(Record set)

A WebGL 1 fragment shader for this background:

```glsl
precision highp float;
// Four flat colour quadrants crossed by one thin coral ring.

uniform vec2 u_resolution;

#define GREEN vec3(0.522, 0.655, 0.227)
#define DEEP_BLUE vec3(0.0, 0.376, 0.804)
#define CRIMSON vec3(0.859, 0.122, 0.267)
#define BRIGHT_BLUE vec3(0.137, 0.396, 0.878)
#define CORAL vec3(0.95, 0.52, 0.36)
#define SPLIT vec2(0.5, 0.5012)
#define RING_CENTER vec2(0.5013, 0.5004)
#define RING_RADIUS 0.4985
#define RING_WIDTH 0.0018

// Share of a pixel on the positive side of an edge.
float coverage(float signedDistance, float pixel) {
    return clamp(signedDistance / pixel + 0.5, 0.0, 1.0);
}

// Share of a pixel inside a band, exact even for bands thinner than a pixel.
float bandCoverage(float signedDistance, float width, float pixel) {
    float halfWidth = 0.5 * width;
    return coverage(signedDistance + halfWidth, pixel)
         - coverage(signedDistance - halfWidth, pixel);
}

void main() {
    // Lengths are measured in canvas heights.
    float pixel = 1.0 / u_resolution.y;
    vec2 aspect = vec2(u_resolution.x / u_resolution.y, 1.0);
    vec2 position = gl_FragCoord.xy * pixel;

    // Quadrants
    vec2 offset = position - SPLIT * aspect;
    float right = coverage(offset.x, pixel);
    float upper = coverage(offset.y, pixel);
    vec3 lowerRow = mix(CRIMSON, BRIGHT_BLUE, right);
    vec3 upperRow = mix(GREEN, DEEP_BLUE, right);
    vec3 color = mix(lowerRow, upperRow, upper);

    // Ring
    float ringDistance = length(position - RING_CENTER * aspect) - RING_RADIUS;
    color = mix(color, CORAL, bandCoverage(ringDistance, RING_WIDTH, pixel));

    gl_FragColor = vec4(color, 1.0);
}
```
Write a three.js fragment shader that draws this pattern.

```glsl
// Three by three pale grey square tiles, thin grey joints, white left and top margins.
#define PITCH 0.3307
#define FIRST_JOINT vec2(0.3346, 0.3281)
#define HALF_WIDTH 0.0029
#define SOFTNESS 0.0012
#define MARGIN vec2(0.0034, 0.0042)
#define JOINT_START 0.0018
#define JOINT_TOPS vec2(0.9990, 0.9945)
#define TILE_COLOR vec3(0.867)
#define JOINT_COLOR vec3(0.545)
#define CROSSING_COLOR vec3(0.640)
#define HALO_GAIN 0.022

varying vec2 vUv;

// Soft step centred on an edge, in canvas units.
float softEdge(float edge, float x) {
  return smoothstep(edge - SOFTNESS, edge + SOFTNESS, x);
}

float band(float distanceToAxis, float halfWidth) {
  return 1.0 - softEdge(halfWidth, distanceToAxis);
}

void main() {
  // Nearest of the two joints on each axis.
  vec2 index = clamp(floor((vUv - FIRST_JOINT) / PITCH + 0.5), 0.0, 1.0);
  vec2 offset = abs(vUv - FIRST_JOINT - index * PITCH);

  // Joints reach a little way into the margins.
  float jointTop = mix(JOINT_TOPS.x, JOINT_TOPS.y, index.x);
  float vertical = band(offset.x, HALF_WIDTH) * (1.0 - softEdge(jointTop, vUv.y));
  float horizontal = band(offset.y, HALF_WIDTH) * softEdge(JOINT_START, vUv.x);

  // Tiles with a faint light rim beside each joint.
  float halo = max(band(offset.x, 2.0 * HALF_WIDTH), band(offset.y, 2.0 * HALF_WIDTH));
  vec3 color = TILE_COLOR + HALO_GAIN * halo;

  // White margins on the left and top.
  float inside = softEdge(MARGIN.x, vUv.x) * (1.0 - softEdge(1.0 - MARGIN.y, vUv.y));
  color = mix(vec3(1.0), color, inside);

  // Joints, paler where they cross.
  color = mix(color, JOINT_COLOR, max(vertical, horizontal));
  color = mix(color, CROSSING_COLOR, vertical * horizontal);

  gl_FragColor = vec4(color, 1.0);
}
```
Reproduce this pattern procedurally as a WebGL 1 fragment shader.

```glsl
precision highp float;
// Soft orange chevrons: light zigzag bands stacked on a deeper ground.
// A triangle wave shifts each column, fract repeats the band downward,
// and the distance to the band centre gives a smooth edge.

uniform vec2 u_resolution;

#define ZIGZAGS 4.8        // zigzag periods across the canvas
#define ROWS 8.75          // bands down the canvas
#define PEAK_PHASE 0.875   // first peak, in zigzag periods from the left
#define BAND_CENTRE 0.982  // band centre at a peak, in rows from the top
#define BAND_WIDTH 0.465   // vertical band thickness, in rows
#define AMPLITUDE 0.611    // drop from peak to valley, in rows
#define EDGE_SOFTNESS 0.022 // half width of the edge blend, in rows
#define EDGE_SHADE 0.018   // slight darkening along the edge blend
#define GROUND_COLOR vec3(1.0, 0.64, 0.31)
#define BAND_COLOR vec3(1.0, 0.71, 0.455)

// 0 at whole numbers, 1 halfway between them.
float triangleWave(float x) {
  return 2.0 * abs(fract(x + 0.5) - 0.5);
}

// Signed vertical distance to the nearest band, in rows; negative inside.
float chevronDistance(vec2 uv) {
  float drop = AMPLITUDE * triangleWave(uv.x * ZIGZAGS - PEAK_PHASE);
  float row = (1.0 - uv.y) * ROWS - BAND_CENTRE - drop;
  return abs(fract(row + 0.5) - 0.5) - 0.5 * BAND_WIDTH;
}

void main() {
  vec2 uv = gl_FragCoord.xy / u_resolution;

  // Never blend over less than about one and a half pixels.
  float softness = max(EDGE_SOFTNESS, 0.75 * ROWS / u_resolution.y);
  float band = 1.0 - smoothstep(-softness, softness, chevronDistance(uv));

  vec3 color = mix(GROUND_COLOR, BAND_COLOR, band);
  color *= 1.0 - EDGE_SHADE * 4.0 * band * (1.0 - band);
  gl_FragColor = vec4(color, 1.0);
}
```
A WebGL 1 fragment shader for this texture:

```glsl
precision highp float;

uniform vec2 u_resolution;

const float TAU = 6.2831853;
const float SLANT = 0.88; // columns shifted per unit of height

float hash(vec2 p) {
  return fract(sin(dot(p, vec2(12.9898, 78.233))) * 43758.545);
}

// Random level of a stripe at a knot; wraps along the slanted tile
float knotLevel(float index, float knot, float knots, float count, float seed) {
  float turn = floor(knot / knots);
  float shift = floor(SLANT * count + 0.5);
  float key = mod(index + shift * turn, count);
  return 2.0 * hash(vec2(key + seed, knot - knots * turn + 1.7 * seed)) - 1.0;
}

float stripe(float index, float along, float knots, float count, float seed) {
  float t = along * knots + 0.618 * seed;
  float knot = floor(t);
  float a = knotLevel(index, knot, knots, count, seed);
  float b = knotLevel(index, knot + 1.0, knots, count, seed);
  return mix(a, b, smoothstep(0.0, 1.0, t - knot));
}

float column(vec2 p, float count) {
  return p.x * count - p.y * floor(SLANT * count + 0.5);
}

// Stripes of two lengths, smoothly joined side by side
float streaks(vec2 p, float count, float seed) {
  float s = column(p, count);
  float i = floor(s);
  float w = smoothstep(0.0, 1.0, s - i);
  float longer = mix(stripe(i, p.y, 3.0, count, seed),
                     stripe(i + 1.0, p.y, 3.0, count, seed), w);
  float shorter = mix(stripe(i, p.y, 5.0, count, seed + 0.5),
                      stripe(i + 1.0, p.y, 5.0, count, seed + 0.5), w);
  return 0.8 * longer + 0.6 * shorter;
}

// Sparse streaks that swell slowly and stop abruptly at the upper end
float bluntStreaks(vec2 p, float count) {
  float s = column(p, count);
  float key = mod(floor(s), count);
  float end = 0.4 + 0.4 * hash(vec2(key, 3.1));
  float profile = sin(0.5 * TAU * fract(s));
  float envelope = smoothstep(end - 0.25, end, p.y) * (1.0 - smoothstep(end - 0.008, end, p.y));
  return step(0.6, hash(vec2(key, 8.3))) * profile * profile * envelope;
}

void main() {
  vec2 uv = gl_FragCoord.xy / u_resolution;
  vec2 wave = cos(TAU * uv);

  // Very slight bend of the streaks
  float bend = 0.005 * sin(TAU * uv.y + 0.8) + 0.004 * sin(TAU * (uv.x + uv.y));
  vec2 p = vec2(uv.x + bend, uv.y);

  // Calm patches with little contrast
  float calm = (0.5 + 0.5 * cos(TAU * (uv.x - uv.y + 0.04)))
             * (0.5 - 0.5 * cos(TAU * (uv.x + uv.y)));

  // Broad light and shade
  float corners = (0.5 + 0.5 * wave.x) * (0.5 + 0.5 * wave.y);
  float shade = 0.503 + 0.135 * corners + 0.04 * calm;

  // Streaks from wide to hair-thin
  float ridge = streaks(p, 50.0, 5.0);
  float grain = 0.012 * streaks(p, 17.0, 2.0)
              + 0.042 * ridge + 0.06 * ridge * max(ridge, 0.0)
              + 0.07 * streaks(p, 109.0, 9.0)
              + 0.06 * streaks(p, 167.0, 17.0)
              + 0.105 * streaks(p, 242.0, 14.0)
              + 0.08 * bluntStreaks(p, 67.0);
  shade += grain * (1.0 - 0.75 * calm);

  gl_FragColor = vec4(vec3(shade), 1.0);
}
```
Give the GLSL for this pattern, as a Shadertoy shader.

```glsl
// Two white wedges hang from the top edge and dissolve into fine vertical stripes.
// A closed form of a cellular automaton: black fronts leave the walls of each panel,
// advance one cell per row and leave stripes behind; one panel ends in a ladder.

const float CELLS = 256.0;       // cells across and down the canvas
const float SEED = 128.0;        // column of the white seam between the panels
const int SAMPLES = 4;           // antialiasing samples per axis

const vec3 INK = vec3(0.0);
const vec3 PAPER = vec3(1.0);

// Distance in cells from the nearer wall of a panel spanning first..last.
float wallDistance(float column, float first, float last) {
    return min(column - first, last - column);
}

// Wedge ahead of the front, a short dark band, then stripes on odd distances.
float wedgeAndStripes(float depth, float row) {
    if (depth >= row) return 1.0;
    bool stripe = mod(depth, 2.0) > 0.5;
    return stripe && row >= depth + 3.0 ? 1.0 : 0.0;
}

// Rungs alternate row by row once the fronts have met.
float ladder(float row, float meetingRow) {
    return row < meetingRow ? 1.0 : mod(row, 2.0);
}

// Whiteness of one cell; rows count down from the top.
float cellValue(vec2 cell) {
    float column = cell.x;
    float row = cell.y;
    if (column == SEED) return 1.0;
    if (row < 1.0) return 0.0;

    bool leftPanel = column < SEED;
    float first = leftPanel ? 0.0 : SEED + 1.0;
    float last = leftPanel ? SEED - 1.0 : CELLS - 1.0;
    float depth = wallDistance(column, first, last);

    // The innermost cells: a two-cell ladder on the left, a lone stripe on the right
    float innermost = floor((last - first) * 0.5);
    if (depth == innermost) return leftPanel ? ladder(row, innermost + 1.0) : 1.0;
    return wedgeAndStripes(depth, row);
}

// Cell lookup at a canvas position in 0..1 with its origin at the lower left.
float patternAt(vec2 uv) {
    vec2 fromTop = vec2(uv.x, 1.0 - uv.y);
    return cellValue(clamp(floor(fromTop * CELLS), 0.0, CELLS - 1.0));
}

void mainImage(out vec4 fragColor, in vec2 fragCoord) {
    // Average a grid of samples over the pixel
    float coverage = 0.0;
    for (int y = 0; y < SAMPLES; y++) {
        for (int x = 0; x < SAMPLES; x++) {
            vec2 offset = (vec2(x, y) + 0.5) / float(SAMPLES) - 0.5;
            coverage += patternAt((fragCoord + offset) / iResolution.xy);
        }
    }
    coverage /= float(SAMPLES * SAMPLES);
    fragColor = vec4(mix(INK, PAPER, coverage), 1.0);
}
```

(End Record set)

● What to produce:
Search the data for the word "halfWidth" and copy each line where it appears.

● Answer box:
    float halfWidth = 0.5 * width;
    return coverage(signedDistance + halfWidth, pixel)
         - coverage(signedDistance - halfWidth, pixel);
float band(float distanceToAxis, float halfWidth) {
  return 1.0 - softEdge(halfWidth, distanceToAxis);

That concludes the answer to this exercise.